What Alton Brown Credits For His (And The Food Network's) Success

If you were born between the years 1965 and 1980, you probably know the autonomous Gen X lifestyle. It was the first generation that both parents worked full time. The genesis of pizza delivery and other fast food surpassed home cooked meals. But, it wasn't that this generation of parents didn't cook for their families; It just wasn't as on the regular as the previous "Leave it to Beaver" era. Still, it was likely that you learned your way around the microwave well before you could reach the rotary dial phone hanging on the kitchen wall.

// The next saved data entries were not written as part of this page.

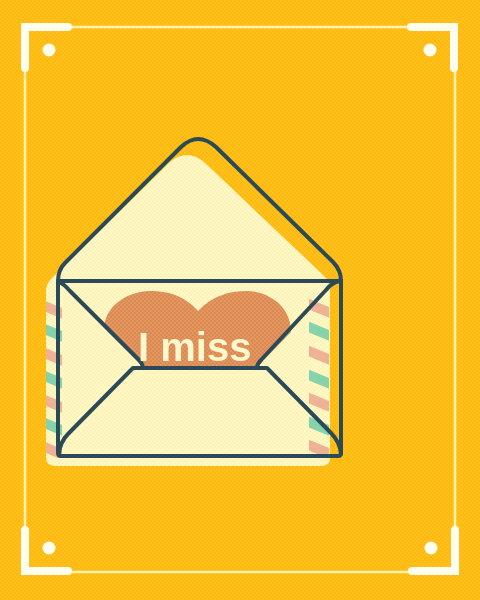
<!DOCTYPE html>
<html lang="en">
<head>
<meta charset="utf-8">
<title>I miss</title>
<style>
:root {
  --sun: #ffb90a;
  --sun-grain: #ffc021;
  --cream: #fff8cc;
  --cream-grain: #fff3b4;
  --frame: #fff3ae;
  --corner: #fffdf0;
  --ink: #2b4a58;
  --heart: #dc8a55;
  --heart-grain: #e3975f;
  --pink: #efb295;
  --mint: #86d3ab;
}
* { box-sizing: border-box; margin: 0; padding: 0; }
html, body { width: 480px; height: 600px; overflow: hidden; }
.card { position: relative; width: 480px; height: 600px; overflow: hidden; background: var(--sun); }
.artwork { position: absolute; inset: 0; display: block; }
.message {
  position: absolute; left: 138px; top: 324px; width: 118px;
  font: 700 40px/46px "Liberation Sans", Arial, sans-serif;
  color: var(--cream); white-space: nowrap;
}
.outline { fill: none; stroke: var(--ink); stroke-width: 4; stroke-linecap: round; stroke-linejoin: round; }
.stripe { fill: none; stroke-width: 10; stroke-linecap: round; }
.pink { stroke: var(--pink); }
.mint { stroke: var(--mint); }
.corner { fill: none; stroke: var(--corner); stroke-width: 8; stroke-linecap: round; stroke-linejoin: miter; }
.dot { fill: var(--corner); }
</style>
</head>
<body>
<main class="card">
  <svg class="artwork" width="480" height="600" viewBox="0 0 480 600" aria-hidden="true">
    <defs>
      <pattern id="sun-texture" width="4" height="4" patternUnits="userSpaceOnUse">
        <rect width="4" height="4" fill="var(--sun)"/>
        <rect width="2" height="2" fill="var(--sun-grain)"/>
        <rect x="2" y="2" width="2" height="2" fill="var(--sun-grain)"/>
      </pattern>
      <pattern id="paper-texture" width="4" height="4" patternUnits="userSpaceOnUse">
        <rect width="4" height="4" fill="var(--cream)"/>
        <rect width="2" height="2" fill="var(--cream-grain)"/>
        <rect x="2" y="2" width="2" height="2" fill="var(--cream-grain)"/>
      </pattern>
      <pattern id="heart-texture" width="4" height="4" patternUnits="userSpaceOnUse">
        <rect width="4" height="4" fill="var(--heart)"/>
        <rect width="2" height="2" fill="var(--heart-grain)"/>
        <rect x="2" y="2" width="2" height="2" fill="var(--heart-grain)"/>
      </pattern>
      <clipPath id="pocket"><path d="M58 281H341L257 367H143Z"/></clipPath>
      <clipPath id="left-edge"><rect x="46" y="296" width="16" height="162" rx="3"/></clipPath>
      <clipPath id="right-edge"><rect x="309" y="296" width="20" height="159" rx="3"/></clipPath>
      <g id="corner-mark">
        <path class="corner" d="M25 68V27H68"/>
        <circle class="dot" cx="49" cy="50" r="6.5"/>
      </g>
    </defs>

    <rect width="480" height="600" fill="url(#sun-texture)"/>

    <g id="frame">
      <rect x="25" y="27" width="430" height="545" fill="none" stroke="var(--frame)" stroke-width="2.5"/>
      <use href="#corner-mark"/>
      <use href="#corner-mark" transform="matrix(-1 0 0 1 479 0)"/>
      <use href="#corner-mark" transform="matrix(1 0 0 -1 0 598)"/>
      <use href="#corner-mark" transform="matrix(-1 0 0 -1 480 598)"/>
    </g>

    <g id="envelope">
      <path id="paper" fill="url(#paper-texture)" d="M46 292Q46 283 53 277L170 162Q187 148 204 162L322 274Q330 281 330 290V458Q330 466 321 466H56Q46 466 46 457Z"/>

      <g id="left-stripes" clip-path="url(#left-edge)">
        <path class="stripe pink" d="M42 305L66 315M42 352L66 362M42 399L66 409M42 446L66 456"/>
        <path class="stripe mint" d="M42 328L66 338M42 375L66 385M42 422L66 432"/>
      </g>
      <g id="right-stripes" clip-path="url(#right-edge)">
        <path class="stripe pink" d="M306 303L333 314M306 350L333 361M306 397L333 408M306 444L333 455"/>
        <path class="stripe mint" d="M306 326L333 337M306 374L333 385M306 421L333 432"/>
      </g>

      <path id="heart" clip-path="url(#pocket)" fill="url(#heart-texture)" d="M198 311C184 295 167 291 150 291C124 292 104 308 104 330C104 360 130 395 198 430C266 395 291 360 291 330C290 308 272 292 247 291C229 291 212 296 198 311Z"/>

      <g id="envelope-lines" class="outline">
        <path d="M58 281V453Q58 456 61 456H338Q341 456 341 453V281"/>
        <path d="M58 281H341"/>
        <path d="M58 281Q58 270 65 263L181 147Q198 131 216 147L333 262Q341 270 341 281"/>
        <path d="M58 281Q64 284 70 291L138 359Q143 364 143 368"/>
        <path d="M341 281Q332 282 326 290L261 360Q257 364 257 368"/>
        <path d="M59 454Q60 442 68 434L133 368H267L331 433Q340 442 341 454"/>
      </g>
    </g>
  </svg>
  <p class="message">I miss</p>
</main>
</body>
</html>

Although Alton Brown was born in 1962, he saw the writing on the wall for his adjacent generation and those to follow when launching his Food Network show "Good Eats" in 1999. He said on "Larry King Now" that the show was different in the way it assumed an intelligent audience with a mission to entertain. The show's studio even had a sign above the door that read "laughing brains are more absorbent."

Fun fact: Brown took this mission to heart way before his Food Network debut. It's how he got dates. He told King that if he offered to cook for a girl, she was curious enough to accept the date. On another note, when King asked him about how people learn to cook, Brown had a thing or two to say about it — including the evolution of cooking shows.

The key to Alton Brown's success

"Are people born cooks?" King asked Brown on "Larry King Now." And Brown replied, "It certainly helps to have an innate sense of it ... If you were to learn from your mom ... really absorb that knowledge that she had, I think that is literally genetic." However, Brown also said he believes he can teach the skills of cooking. He describes "being able to taste food, and then being able to put the food together in a way that is pleasing to other people" as key ingredients for a good cook.

As cooking skills getting passed down through generations becomes a thing of the past, it's why Brown says he even has a job — and why Food Network exists. "We, at least for my generation, lost that connectivity, that generational connectivity, because all of our parents worked. So, no one taught us how to cook," he explained.

That waning of generational connectivity essentially wrote his career's script of audience engagement. "If I happened to infect you with some knowledge along the way, then great. But, I never lost sight of the fact that the first job was to entertain for half an hour," he noted. He recognizes that the path to becoming a great cook has shifted and is paved by influence, which could explain why followers flock to social media for the latest cooking trends like Brown's method for grilling steaks.